Next, why did he not call 911 when he heard the window being broken upstairs? Why did he stay in the basement? Did he know that they would be coming downstairs sooner or later?
And why did he wait so long to tell anyone what happened? His response that he didn’t want to ruin the sheriff’s holiday begs the question. Heck, why not wait until Monday to spare everybody the weekend? He comes across in the complaint like someone with total disregard for human life, even though he had never been in trouble before. A civilized society believes that even human remains deserve dignity and respect.
Rumor has it that he has been victimized by burglars up to eight times. Sheriff Michel Wetzel said Smith reported only one break-in, on Oct. 27. Why did he not report the others? Law enforcement can’t help you if they don’t know. They may not be able to help even if they do know, but eight break-ins would have gotten their attention.
As for the burglars, my first question is, do we actually know there were only two? The complaint says Smith heard footsteps outside his home, then heard the burglars walking around upstairs. Nicholas Brady came downstairs first where Smith, armed and waiting, then shot him at least twice.

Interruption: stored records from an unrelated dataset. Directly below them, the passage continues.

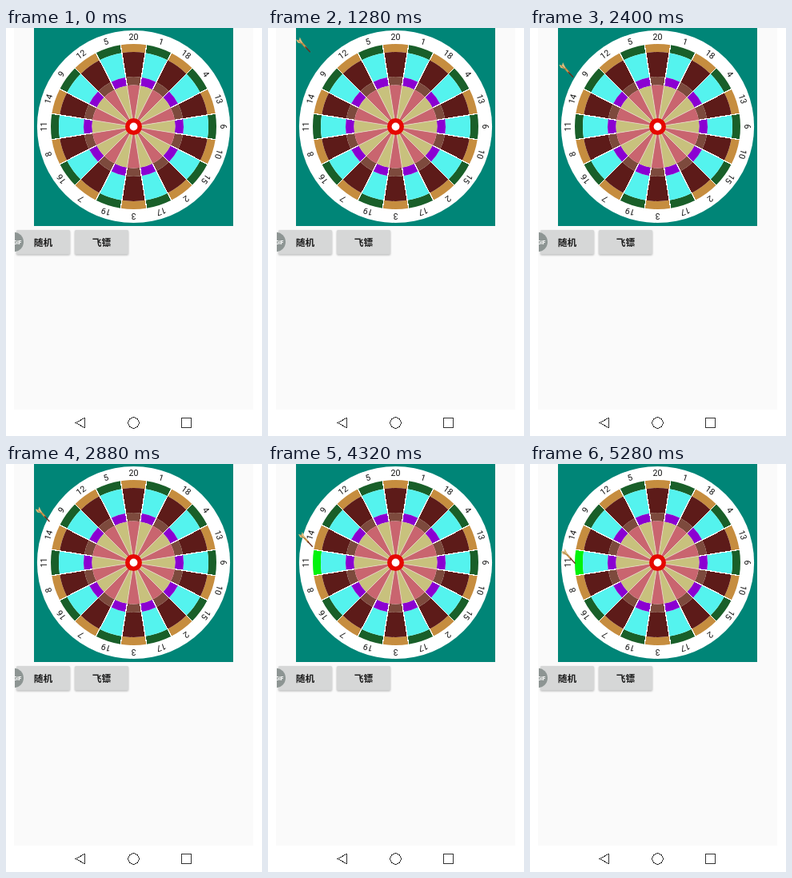
These frames come from a looping animation (320 by 511 pixels, 9.6 s). An HTML page:

```html
<!DOCTYPE html>
<html lang="zh">
<head>
<meta charset="utf-8">
<title>Dartboard</title>
<style>
html, body { margin: 0; width: 100%; height: 100%; overflow: hidden; background: #fff; }
svg { display: block; width: 100vw; height: 100vh; }
text { text-anchor: middle; }
.num { font: 10.6px Roboto, sans-serif; fill: #111; }
.label { font: 700 11.7px "Noto Sans CJK SC", "Noto Sans CJK", sans-serif; fill: #1c1c1c; }
.badge { font: 700 6.5px Roboto, sans-serif; fill: #fff; }
</style>
</head>
<body>
<svg viewBox="0 0 320 511">
  <defs>
    <filter id="soft" x="-20%" y="-30%" width="140%" height="170%"><feGaussianBlur stdDeviation="1"/></filter>
    <clipPath id="panel"><rect x="11" width="298" height="478"/></clipPath>
    <clipPath id="field"><rect x="35" width="249" height="248"/></clipPath>
  </defs>
  <rect width="320" height="511" fill="#fff"/>
  <rect x="10" width="299" height="478" fill="#fafafa"/>
  <rect x="35" width="249" height="248" fill="#008577"/>
  <g id="board" transform="translate(159.5 123.5)"></g>
  <g clip-path="url(#field)">
    <g id="dart" stroke-linecap="round">
      <path d="M6 6 12.5 13.2" stroke="#c8954c" stroke-width="2.4"/>
      <path d="M12 12.8 17.6 18.8" stroke="#6b2c1c" stroke-width="1.3"/>
      <path d="M.3 3.4 4 4.2 5 .6 8.3 7.3 7.2 8.6 2.5 7.5Z" fill="#dcbc7c"/>
      <path d="M3 4.8 8.5 9.4" stroke="#94642f" stroke-width=".8"/>
    </g>
  </g>
  <g id="buttons"></g>
  <g clip-path="url(#panel)">
    <circle cx="9.8" cy="268" r="12.2" fill="#8d9593"/>
    <text class="badge" x="14.5" y="270.6">GIF</text>
  </g>
  <g fill="none" stroke="#333" stroke-width="1" shape-rendering="crispEdges">
    <path d="M87.3 494.5 98.3 488.3V500.7Z"/>
    <circle cx="159.5" cy="494.5" r="6.8"/>
    <rect x="219.5" y="488.5" width="12" height="12"/>
  </g>
</svg>
<script>
const LOOP = 9600;
const NUMBERS = [20, 1, 18, 4, 13, 6, 10, 15, 2, 17, 3, 19, 7, 16, 8, 11, 14, 9, 12, 5];
const RADII = [103.5, 93.5, 62.5, 52, 0];
const COLORS = [
  ['#c68d3f', '#5d1b19', '#7d4a3d', '#c9656f'],
  ['#195f29', '#54f3ee', '#8b00d2', '#c8c17d']
];
const GREEN = COLORS[1][0];
const LIT = '#00f20c';

function add(parent, tag, attrs, text) {
  const el = document.createElementNS('http://www.w3.org/2000/svg', tag);
  for (const key in attrs) el.setAttribute(key, attrs[key]);
  if (text !== undefined) el.textContent = text;
  parent.appendChild(el);
  return el;
}

// Ring sector centred on "up"; each slice is rotated into place.
function sector(outer, inner) {
  const half = Math.PI / 20;
  const at = (r, a) => `${(r * Math.sin(a)).toFixed(2)} ${(-r * Math.cos(a)).toFixed(2)}`;
  return `M${at(outer, -half)}A${outer} ${outer} 0 0 1 ${at(outer, half)}` +
    `L${at(inner, half)}A${inner} ${inner} 0 0 0 ${at(inner, -half)}Z`;
}

const board = document.getElementById('board');
add(board, 'circle', { r: 120.6, fill: '#fff' });
let target;
NUMBERS.forEach((n, i) => {
  const slice = add(board, 'g', { transform: `rotate(${i * 18})` });
  COLORS[i % 2].forEach((fill, ring) => {
    const part = add(slice, 'path', { d: sector(RADII[ring], RADII[ring + 1]), fill });
    if (n === 11 && ring === 0) target = part;
  });
  add(slice, 'text', { class: 'num', y: -108.2 }, n);
});
NUMBERS.forEach((n, i) => {
  const transform = `rotate(${i * 18 + 9})`;
  add(board, 'path', {
    d: 'M0-52V-104', stroke: '#fff', 'stroke-width': 1.3, 'shape-rendering': 'crispEdges', transform
  });
  add(board, 'path', { d: 'M0 0V-52', stroke: '#eee4d8', 'stroke-width': 0.6, transform });
});
add(board, 'circle', { r: 10.5, fill: '#e60800' });
add(board, 'circle', { r: 4.9, fill: '#fff' });

function button(x, label) {
  const g = add(document.getElementById('buttons'), 'g', { transform: `translate(${x} 253)` });
  const box = { width: 67, height: 30.5, rx: 1.5 };
  const shadow = add(g, 'rect', { ...box, y: 1, opacity: 0.28, filter: 'url(#soft)' });
  add(g, 'rect', { ...box, fill: '#d6d7d7' });
  add(g, 'text', { class: 'label', x: 33.5, y: 19.8 }, label);
  return shadow;
}
button(13, '随机');
const pressShadow = button(86, '飞镖');
const dart = document.getElementById('dart');

// The dart advances in equal hops: one short hold, then 480 ms each.
function hop(t) {
  return t < 1440 ? 0 : Math.min(9, 1 + Math.floor((t - 1440) / 480));
}

function draw(t) {
  const pressed = t >= 800 && t < 1120;
  pressShadow.setAttribute('y', pressed ? 2 : 1);
  const k = hop(t);
  dart.setAttribute('visibility', t < 1280 ? 'hidden' : 'visible');
  dart.setAttribute('transform', `translate(${34.8 + 0.42 * k} ${11 + 10.5 * k})`);
  target.setAttribute('fill', t >= 3840 ? LIT : GREEN);
}

const start = performance.now();
function tick() {
  draw((performance.now() - start) % LOOP);
  requestAnimationFrame(tick);
}
tick();
</script>
</body>
</html>
```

If I had been walking around upstairs and heard gunshots, I would have been out of that house so fast, I’d have left my shadow behind. And yet, Smith had time to put Brady’s body on a tarp and drag it into his basement workshop. Then, the complaint says, it was several more minutes before Haile Kifer came down the stairs and suffered a similar fate. Was she outside when Brady was shot and didn’t hear the noise?
What will the toxicology reports say? The standard response from the Sheriff’s Office is that it takes weeks to get the results. Why?
Those reports are important because I’d like to know if any of the involved were in their right minds?
Who else knew that Brady and Kifer were engaged in this kind of behavior? Why did they target Smith’s home? Had they been there before? Did they know Smith?
If this case ever goes to trial, and we hope it does, maybe a better light will shine on how this tragedy came to pass. If it ends up being plea bargained in exchange for a guilty plea, it will be a disservice to the community.
Law enforcement has been put in an impossible position. The law says, in effect, that your right to defend your own home is not absolute. Apparently, you can only use the force necessary to stop the threat, and then you will be second-guessed as to whether the force used was excessive. The slope doesn’t get much slipperier than that.
Nothing can be undone. Two alleged burglars are dead, and Smith is charged with murder. Now what?
Most of the residents of this county are decent, law-abiding people. I don’t mean to dismiss this tragedy, but the vast majority of us are working hard at raising our families and doing our jobs. Many of us are going beyond that, and trying to build a better community. The existence of civilization requires that we continue to hold human life sacred and the rule of law critical. Almost all of us understand that.
However, 2012 will not go down as a good year for Morrison County. We have had two deaths from drug overdoses, one from meth and one from heroin. We have had a woman charged with trying to hire the murder of her ex-husband and a man charged with trying to kill his wife. That may seem like nothing in the metro area, but in a county of only 33,000 souls, that’s a lot.
Now we have the Thanksgiving Day shootings. Whether you side with the burglars or you side with Smith, you can’t be feeling very good about how things are going.
And that’s what we really need to address next. Instead of choosing sides in this terrible tragedy, let’s let the facts come dribbling out and, in the meantime, in our churches, our civic clubs and our coffee klatsches start talking about how we can reverse the trend and make this a better place to live.
Tom West is the editor and general manager of the Record. He may be reached at (320) 632-2345 or by e-mail at firstname.lastname@example.org.